● **Action item**
Looking through the data below, work out how many lines have the word "seed". Reply with that number only.

Given data START

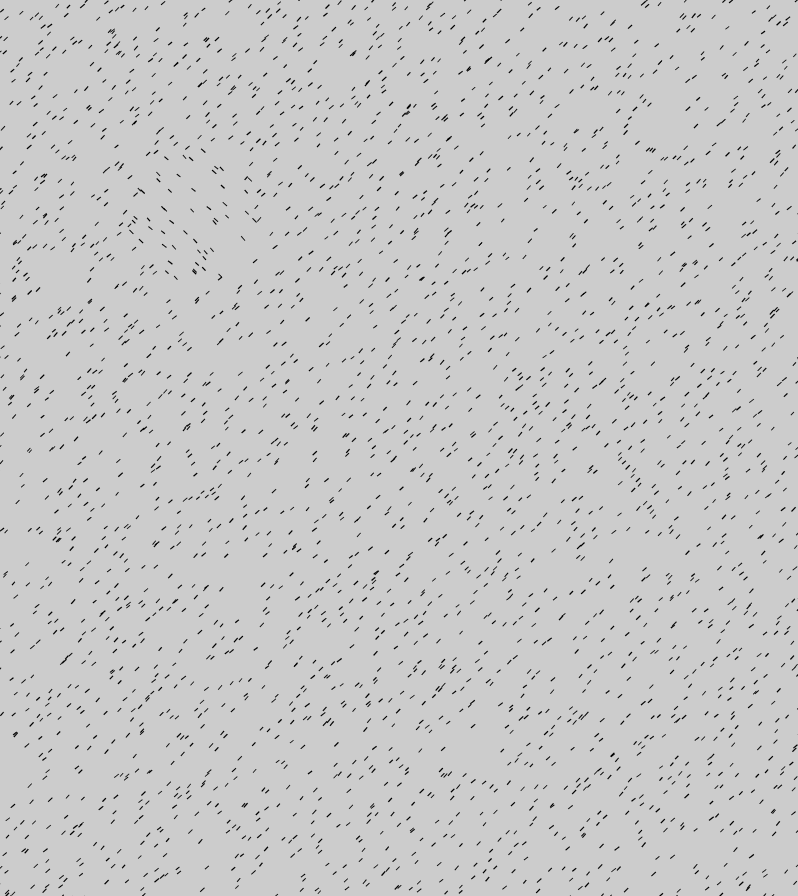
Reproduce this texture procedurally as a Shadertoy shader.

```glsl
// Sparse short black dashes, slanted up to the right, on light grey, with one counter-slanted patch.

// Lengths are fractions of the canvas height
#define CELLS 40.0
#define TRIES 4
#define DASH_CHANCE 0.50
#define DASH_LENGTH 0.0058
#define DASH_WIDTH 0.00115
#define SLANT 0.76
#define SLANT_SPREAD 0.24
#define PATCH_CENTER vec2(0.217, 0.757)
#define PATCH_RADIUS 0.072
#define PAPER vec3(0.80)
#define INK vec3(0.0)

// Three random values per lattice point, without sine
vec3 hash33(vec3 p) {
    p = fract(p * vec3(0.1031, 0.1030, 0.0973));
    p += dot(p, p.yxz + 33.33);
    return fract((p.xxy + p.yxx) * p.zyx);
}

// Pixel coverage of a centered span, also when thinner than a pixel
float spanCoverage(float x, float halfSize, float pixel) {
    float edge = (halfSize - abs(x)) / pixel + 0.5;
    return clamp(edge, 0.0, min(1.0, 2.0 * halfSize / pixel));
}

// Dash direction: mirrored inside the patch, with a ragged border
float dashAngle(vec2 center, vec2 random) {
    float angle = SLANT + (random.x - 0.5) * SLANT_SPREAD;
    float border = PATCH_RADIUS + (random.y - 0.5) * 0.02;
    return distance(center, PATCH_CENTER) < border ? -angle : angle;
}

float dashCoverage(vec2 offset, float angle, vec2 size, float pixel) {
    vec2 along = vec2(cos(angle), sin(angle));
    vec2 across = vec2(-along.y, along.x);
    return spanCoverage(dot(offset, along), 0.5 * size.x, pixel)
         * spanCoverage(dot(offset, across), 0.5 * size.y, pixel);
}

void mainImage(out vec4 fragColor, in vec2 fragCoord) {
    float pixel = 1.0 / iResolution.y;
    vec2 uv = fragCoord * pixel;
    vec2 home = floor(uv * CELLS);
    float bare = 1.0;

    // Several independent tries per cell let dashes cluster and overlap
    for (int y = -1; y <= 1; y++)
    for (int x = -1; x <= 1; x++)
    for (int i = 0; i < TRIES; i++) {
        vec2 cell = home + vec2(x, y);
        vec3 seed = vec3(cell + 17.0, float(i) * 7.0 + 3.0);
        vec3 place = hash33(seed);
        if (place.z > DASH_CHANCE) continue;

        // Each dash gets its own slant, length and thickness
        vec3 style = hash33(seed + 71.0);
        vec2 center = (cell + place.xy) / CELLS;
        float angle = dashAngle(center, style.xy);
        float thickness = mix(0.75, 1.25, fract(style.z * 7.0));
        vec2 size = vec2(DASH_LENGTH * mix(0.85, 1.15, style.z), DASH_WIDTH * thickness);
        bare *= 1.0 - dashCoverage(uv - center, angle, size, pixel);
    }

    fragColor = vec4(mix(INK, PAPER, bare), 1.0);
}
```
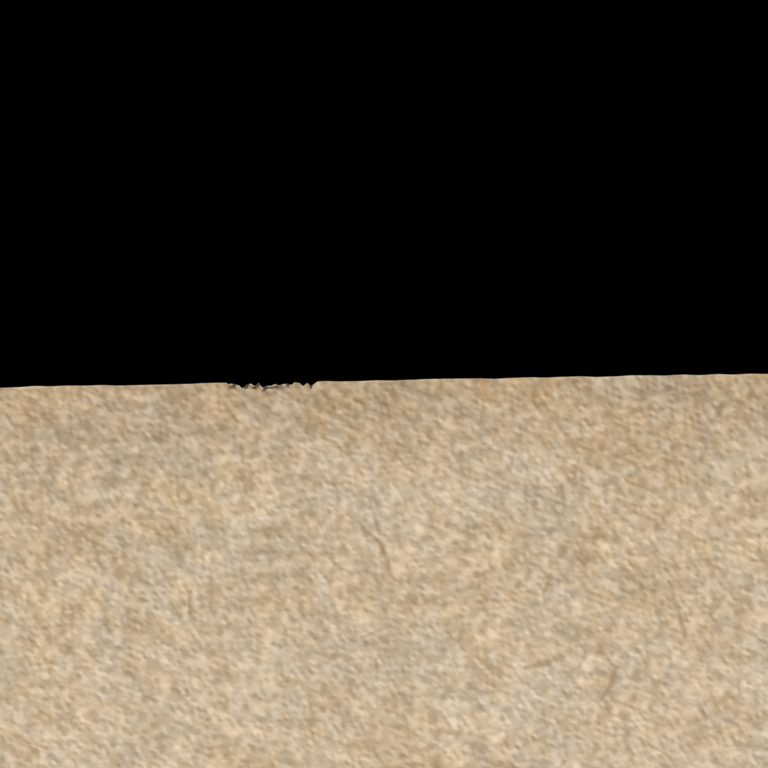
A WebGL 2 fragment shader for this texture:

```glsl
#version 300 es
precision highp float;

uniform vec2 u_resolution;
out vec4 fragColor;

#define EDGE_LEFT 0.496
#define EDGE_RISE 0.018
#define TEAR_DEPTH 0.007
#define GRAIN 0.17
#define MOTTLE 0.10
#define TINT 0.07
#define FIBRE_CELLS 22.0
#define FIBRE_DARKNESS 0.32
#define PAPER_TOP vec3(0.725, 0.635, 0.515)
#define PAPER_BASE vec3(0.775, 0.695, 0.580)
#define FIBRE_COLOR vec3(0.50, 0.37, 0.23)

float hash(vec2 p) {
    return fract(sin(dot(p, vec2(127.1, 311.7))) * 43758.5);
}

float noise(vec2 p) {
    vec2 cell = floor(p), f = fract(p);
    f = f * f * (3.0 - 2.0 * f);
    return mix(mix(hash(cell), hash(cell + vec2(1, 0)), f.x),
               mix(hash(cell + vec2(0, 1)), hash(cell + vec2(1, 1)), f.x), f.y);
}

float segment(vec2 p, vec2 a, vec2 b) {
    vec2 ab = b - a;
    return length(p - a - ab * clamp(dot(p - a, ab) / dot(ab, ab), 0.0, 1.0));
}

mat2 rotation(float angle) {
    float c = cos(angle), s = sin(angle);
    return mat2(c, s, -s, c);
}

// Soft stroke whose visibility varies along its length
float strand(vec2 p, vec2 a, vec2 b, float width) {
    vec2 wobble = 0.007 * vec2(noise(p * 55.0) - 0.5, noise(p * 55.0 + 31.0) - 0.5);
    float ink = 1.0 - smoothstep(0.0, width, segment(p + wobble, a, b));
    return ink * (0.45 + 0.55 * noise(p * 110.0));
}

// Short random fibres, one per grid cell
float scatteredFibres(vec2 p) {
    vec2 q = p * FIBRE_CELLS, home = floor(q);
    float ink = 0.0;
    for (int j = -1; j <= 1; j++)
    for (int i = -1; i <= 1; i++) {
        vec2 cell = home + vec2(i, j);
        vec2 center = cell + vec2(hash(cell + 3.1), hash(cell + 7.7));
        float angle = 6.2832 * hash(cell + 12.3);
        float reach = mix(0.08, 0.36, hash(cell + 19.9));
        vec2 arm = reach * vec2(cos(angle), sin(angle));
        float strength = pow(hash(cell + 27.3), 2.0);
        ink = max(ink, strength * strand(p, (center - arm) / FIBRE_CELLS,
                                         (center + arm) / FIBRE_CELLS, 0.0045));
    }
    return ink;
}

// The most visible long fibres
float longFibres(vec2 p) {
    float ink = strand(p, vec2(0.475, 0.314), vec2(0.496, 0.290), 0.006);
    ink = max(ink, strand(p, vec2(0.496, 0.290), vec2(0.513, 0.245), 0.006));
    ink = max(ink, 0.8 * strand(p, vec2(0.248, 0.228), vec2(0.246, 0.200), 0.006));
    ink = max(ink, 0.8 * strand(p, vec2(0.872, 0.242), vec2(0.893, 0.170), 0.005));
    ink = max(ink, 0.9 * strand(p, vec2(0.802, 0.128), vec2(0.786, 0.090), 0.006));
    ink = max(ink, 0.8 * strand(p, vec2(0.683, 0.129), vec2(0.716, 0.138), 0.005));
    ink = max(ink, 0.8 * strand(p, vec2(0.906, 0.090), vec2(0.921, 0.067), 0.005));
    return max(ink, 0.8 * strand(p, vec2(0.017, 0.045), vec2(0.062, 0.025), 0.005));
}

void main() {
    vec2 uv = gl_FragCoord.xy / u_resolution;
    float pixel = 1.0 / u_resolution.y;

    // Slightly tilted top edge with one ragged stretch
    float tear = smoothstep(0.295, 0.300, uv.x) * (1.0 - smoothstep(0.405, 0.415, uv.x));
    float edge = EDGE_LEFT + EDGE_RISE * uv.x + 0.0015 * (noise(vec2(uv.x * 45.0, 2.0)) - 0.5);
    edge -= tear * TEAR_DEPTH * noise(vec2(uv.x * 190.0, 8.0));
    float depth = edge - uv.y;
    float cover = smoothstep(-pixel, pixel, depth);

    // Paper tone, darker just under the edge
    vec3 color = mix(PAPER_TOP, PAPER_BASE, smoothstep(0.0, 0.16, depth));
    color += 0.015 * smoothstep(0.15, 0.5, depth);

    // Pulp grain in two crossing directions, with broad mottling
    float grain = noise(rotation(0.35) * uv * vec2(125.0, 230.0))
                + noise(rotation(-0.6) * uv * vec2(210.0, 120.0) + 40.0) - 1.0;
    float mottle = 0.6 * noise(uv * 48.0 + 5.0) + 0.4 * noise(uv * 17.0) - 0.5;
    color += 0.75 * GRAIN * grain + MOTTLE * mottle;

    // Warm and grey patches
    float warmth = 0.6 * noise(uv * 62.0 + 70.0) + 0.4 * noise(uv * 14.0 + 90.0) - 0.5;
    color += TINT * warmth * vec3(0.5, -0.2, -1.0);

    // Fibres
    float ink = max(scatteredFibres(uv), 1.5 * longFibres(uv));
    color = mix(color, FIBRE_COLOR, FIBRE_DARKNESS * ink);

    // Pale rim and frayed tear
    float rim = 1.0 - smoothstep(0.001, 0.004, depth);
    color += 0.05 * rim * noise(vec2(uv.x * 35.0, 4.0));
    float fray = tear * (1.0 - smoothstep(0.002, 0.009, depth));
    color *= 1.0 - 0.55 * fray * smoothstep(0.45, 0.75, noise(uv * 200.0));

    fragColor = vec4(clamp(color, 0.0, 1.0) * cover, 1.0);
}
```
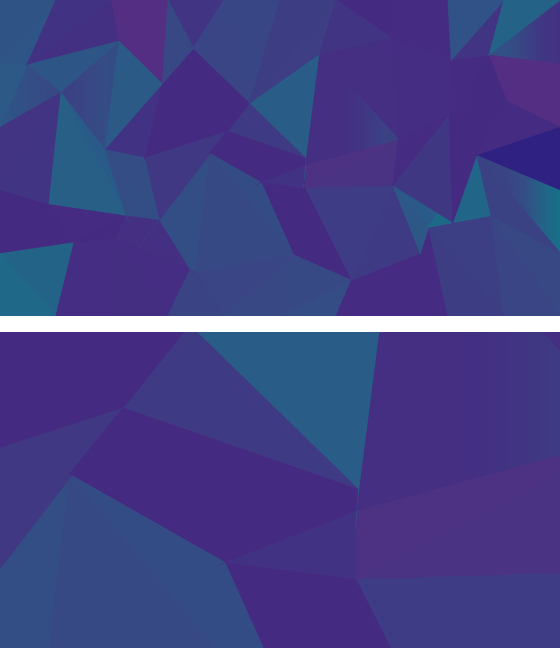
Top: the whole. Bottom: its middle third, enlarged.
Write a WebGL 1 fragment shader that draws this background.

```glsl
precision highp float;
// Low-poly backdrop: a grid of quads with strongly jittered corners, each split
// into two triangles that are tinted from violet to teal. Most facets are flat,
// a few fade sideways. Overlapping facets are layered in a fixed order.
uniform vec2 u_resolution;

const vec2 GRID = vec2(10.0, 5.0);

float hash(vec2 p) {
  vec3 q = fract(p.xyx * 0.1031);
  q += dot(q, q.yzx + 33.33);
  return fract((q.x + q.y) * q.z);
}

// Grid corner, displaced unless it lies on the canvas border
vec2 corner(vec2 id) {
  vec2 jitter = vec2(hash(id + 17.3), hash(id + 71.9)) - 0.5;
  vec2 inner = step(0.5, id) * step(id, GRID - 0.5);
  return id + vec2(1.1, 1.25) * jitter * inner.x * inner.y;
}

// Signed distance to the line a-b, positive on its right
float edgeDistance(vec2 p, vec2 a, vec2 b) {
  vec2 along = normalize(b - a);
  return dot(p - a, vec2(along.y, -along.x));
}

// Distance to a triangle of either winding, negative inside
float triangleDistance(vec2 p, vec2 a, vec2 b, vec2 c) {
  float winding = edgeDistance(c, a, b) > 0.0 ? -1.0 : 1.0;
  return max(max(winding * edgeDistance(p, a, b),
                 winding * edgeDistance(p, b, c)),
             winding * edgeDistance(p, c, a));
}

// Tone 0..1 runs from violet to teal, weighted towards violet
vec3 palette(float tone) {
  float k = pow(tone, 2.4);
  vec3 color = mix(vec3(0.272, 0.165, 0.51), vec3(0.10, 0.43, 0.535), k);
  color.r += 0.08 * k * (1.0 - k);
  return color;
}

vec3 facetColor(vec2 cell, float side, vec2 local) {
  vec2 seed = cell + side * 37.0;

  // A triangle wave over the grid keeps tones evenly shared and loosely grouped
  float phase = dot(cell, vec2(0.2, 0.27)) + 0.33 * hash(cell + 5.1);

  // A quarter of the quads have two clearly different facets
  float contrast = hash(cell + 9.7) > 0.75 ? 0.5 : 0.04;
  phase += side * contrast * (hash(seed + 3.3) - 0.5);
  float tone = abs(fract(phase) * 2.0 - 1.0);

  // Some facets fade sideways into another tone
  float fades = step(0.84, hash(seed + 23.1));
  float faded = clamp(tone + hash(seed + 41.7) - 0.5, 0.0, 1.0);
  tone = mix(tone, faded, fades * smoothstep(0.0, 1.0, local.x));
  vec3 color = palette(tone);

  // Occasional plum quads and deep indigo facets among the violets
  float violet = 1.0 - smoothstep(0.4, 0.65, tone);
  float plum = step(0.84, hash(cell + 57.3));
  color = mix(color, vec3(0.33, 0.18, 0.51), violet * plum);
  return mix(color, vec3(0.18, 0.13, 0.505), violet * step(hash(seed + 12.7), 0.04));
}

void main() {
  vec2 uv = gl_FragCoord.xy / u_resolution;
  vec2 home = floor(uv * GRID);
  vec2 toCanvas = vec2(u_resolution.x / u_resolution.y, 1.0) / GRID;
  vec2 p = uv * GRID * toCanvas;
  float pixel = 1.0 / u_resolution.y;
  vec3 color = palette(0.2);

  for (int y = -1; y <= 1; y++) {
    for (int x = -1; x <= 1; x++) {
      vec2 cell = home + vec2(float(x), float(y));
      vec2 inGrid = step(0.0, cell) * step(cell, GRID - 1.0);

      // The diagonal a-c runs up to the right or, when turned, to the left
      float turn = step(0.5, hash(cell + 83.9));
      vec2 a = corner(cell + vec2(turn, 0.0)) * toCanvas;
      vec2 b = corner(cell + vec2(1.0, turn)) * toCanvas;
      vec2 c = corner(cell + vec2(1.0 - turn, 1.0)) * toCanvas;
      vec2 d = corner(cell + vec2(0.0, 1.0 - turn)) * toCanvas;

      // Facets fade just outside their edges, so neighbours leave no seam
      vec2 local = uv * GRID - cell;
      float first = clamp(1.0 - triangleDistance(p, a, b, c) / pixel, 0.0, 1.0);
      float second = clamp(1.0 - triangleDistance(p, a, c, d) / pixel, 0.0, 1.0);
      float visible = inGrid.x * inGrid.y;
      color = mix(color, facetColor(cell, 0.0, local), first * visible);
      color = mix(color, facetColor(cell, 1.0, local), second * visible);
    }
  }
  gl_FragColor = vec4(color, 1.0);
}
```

Given data END

● **Result of the task**
8